(Records from a collection)

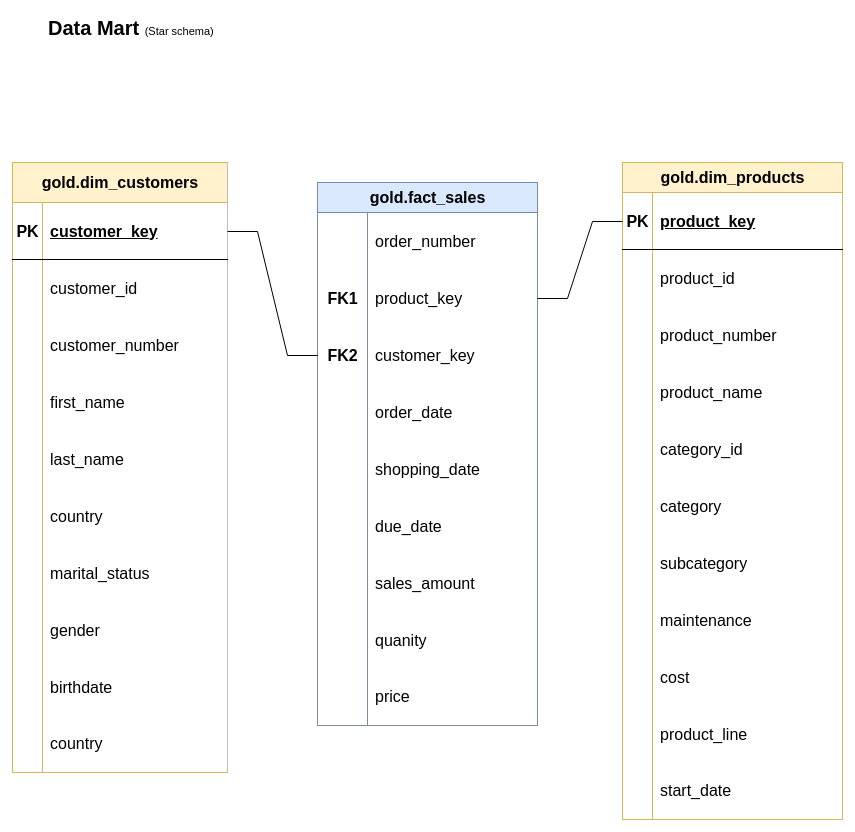
<!DOCTYPE html>
<html lang="en">
<head>
<meta charset="utf-8">
<title>Data Mart (Star schema)</title>
<style>
:root {
  --ink: #000;
  --paper: #fff;
  --dim-fill: #fff2cc;
  --dim-line: #d6b656;
  --fact-fill: #dae8fc;
  --fact-line: #6c8ebf;
  --fact-edge: #7f8a9c;
  --soft-edge: #c3bda9;
}
* { box-sizing: border-box; margin: 0; padding: 0; }
html, body { width: 855px; height: 832px; overflow: hidden; background: var(--paper); }
body {
  position: relative;
  color: var(--ink);
  font: 16px/18px "Liberation Sans", Arial, sans-serif;
}
.title { position: absolute; left: 48px; top: 16px; font-size: 20px; line-height: 24px; white-space: nowrap; }
.title small { font-size: 11px; font-weight: 400; }
.table { position: absolute; border: 1px solid var(--line); }
.table h2 {
  display: flex;
  align-items: center;
  justify-content: center;
  height: var(--head);
  font-size: 16px;
  background: var(--fill);
  border-bottom: 1px solid var(--line);
}
.table ul { list-style: none; }
.table li { display: flex; height: 57px; }
.table li:last-child { height: 56px; }
.key {
  display: flex;
  flex: none;
  align-items: center;
  justify-content: center;
  width: var(--key-width);
  border-right: 1px solid var(--divider);
  font-weight: 700;
}
.field { align-self: center; padding-left: 7px; }
.table .primary { position: relative; font-weight: 700; }
.primary::after { content: ""; position: absolute; left: -1px; right: -1px; bottom: 0; height: 1px; background: var(--ink); }
.primary .field { text-decoration: underline; }
.dimension { --fill: var(--dim-fill); --line: var(--dim-line); --divider: var(--dim-line); --key-width: 30px; }
.fact { --fill: var(--fact-fill); --line: var(--fact-line); --divider: var(--fact-edge); --key-width: 50px; --head: 30px; }
.customers { left: 12px; top: 162px; width: 216px; height: 611px; --head: 40px; border-right-color: var(--soft-edge); }
.sales { left: 317px; top: 182px; width: 221px; height: 544px; border-color: var(--fact-line) var(--fact-edge) var(--fact-edge); }
.products { left: 622px; top: 162px; width: 221px; height: 658px; --head: 30px; }
.relations { position: absolute; inset: 0; fill: none; stroke: var(--ink); stroke-width: 1; }
</style>
</head>
<body>
<h1 class="title">Data Mart <small>(Star schema)</small></h1>

<section class="table dimension customers">
  <h2>gold.dim_customers</h2>
  <ul>
    <li class="primary"><span class="key">PK</span><span class="field">customer_key</span></li>
    <li><span class="key"></span><span class="field">customer_id</span></li>
    <li><span class="key"></span><span class="field">customer_number</span></li>
    <li><span class="key"></span><span class="field">first_name</span></li>
    <li><span class="key"></span><span class="field">last_name</span></li>
    <li><span class="key"></span><span class="field">country</span></li>
    <li><span class="key"></span><span class="field">marital_status</span></li>
    <li><span class="key"></span><span class="field">gender</span></li>
    <li><span class="key"></span><span class="field">birthdate</span></li>
    <li><span class="key"></span><span class="field">country</span></li>
  </ul>
</section>

<section class="table fact sales">
  <h2>gold.fact_sales</h2>
  <ul>
    <li><span class="key"></span><span class="field">order_number</span></li>
    <li><span class="key">FK1</span><span class="field">product_key</span></li>
    <li><span class="key">FK2</span><span class="field">customer_key</span></li>
    <li><span class="key"></span><span class="field">order_date</span></li>
    <li><span class="key"></span><span class="field">shopping_date</span></li>
    <li><span class="key"></span><span class="field">due_date</span></li>
    <li><span class="key"></span><span class="field">sales_amount</span></li>
    <li><span class="key"></span><span class="field">quanity</span></li>
    <li><span class="key"></span><span class="field">price</span></li>
  </ul>
</section>

<section class="table dimension products">
  <h2>gold.dim_products</h2>
  <ul>
    <li class="primary"><span class="key">PK</span><span class="field">product_key</span></li>
    <li><span class="key"></span><span class="field">product_id</span></li>
    <li><span class="key"></span><span class="field">product_number</span></li>
    <li><span class="key"></span><span class="field">product_name</span></li>
    <li><span class="key"></span><span class="field">category_id</span></li>
    <li><span class="key"></span><span class="field">category</span></li>
    <li><span class="key"></span><span class="field">subcategory</span></li>
    <li><span class="key"></span><span class="field">maintenance</span></li>
    <li><span class="key"></span><span class="field">cost</span></li>
    <li><span class="key"></span><span class="field">product_line</span></li>
    <li><span class="key"></span><span class="field">start_date</span></li>
  </ul>
</section>

<svg class="relations" width="855" height="832" viewBox="0 0 855 832" aria-hidden="true">
  <polyline points="227.5,231.5 257.5,231.5 287.5,355.5 317.5,355.5"/>
  <polyline points="537.5,298.5 567.5,298.5 592.5,221.5 622.5,221.5"/>
</svg>
</body>
</html>
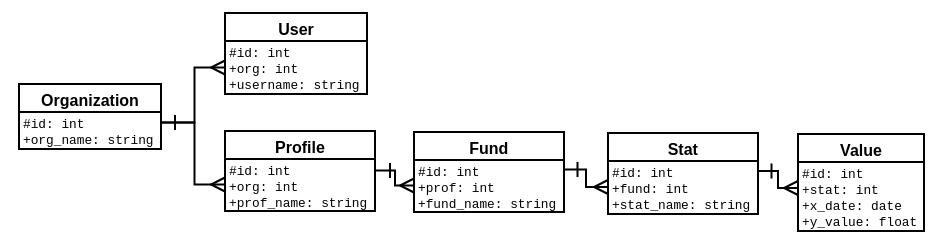
<!DOCTYPE html>
<html lang="en">
<head>
<meta charset="utf-8">
<title>Entity relationship diagram</title>
<style>
  :root {
    --ink: #000;
    --paper: #fff;
  }
  * { box-sizing: border-box; margin: 0; padding: 0; }
  body { background: var(--paper); overflow: hidden; }
  .diagram {
    position: relative;
    width: 944px;
    height: 244px;
    overflow: hidden;
    color: var(--ink);
    background: var(--paper);
  }
  .relations {
    position: absolute;
    inset: 0;
    fill: none;
    stroke: var(--ink);
    stroke-width: 2;
  }
  .entity {
    position: absolute;
    display: flex;
    flex-direction: column;
    border: 2px solid var(--ink);
    background: var(--paper);
  }
  .entity h2 {
    flex: none;
    height: 28px;
    padding-top: 5px;
    border-bottom: 2px solid var(--ink);
    font: bold 16px/21px "Liberation Sans", sans-serif;
    text-align: center;
  }
  .entity ul {
    padding: 4px 0 0 3px;
    list-style: none;
    font: 12.8px/16px "Liberation Mono", monospace;
    white-space: nowrap;
  }
  .organization { left: 18px; top: 83px; width: 144px; height: 67px; }
  .user { left: 224px; top: 12px; width: 144px; height: 82.5px; }
  .profile { left: 224px; top: 129.5px; width: 152px; height: 82.5px; }
  .fund { left: 413px; top: 130.5px; width: 151.5px; height: 82.5px; }
  .stat { left: 607px; top: 132px; width: 151.5px; height: 82.5px; }
  .value { left: 797px; top: 133px; width: 128px; height: 98.5px; }
</style>
</head>
<body>
<main class="diagram">
  <svg class="relations" width="944" height="244" viewBox="0 0 944 244" aria-hidden="true">
    <defs>
      <path id="many" d="M14 -7L0 0L14 7"/>
      <path id="one" d="M0 -7.5V7.5"/>
    </defs>
    <g class="organization-to-user">
      <path d="M161 122.5H194.5V67.5H225"/>
      <use href="#one" x="175" y="122.5"/>
      <use href="#many" x="211" y="67.5"/>
    </g>
    <g class="organization-to-profile">
      <path d="M161 122.5H194.5V184.5H225"/>
      <use href="#many" x="211" y="184.5"/>
    </g>
    <g class="profile-to-fund">
      <path d="M375 170.5H395V185.5H414"/>
      <use href="#one" x="390" y="170.5"/>
      <use href="#many" x="400" y="185.5"/>
    </g>
    <g class="fund-to-stat">
      <path d="M563 169.5H586V187H608"/>
      <use href="#one" x="577.5" y="169.5"/>
      <use href="#many" x="594" y="187"/>
    </g>
    <g class="stat-to-value">
      <path d="M757 171H778V188H798"/>
      <use href="#one" x="771.5" y="171"/>
      <use href="#many" x="784" y="188"/>
    </g>
  </svg>

  <section class="entity organization">
    <h2>Organization</h2>
    <ul>
      <li>#id: int</li>
      <li>+org_name: string</li>
    </ul>
  </section>

  <section class="entity user">
    <h2>User</h2>
    <ul>
      <li>#id: int</li>
      <li>+org: int</li>
      <li>+username: string</li>
    </ul>
  </section>

  <section class="entity profile">
    <h2>Profile</h2>
    <ul>
      <li>#id: int</li>
      <li>+org: int</li>
      <li>+prof_name: string</li>
    </ul>
  </section>

  <section class="entity fund">
    <h2>Fund</h2>
    <ul>
      <li>#id: int</li>
      <li>+prof: int</li>
      <li>+fund_name: string</li>
    </ul>
  </section>

  <section class="entity stat">
    <h2>Stat</h2>
    <ul>
      <li>#id: int</li>
      <li>+fund: int</li>
      <li>+stat_name: string</li>
    </ul>
  </section>

  <section class="entity value">
    <h2>Value</h2>
    <ul>
      <li>#id: int</li>
      <li>+stat: int</li>
      <li>+x_date: date</li>
      <li>+y_value: float</li>
    </ul>
  </section>
</main>
</body>
</html>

TASK DESCRIPTION
Take from the entries every line that has the string "padding".

EXERCISE SOLUTION
* { box-sizing: border-box; margin: 0; padding: 0; }
.field { align-self: center; padding-left: 7px; }
  * { box-sizing: border-box; margin: 0; padding: 0; }
    padding-top: 5px;
    padding: 4px 0 0 3px;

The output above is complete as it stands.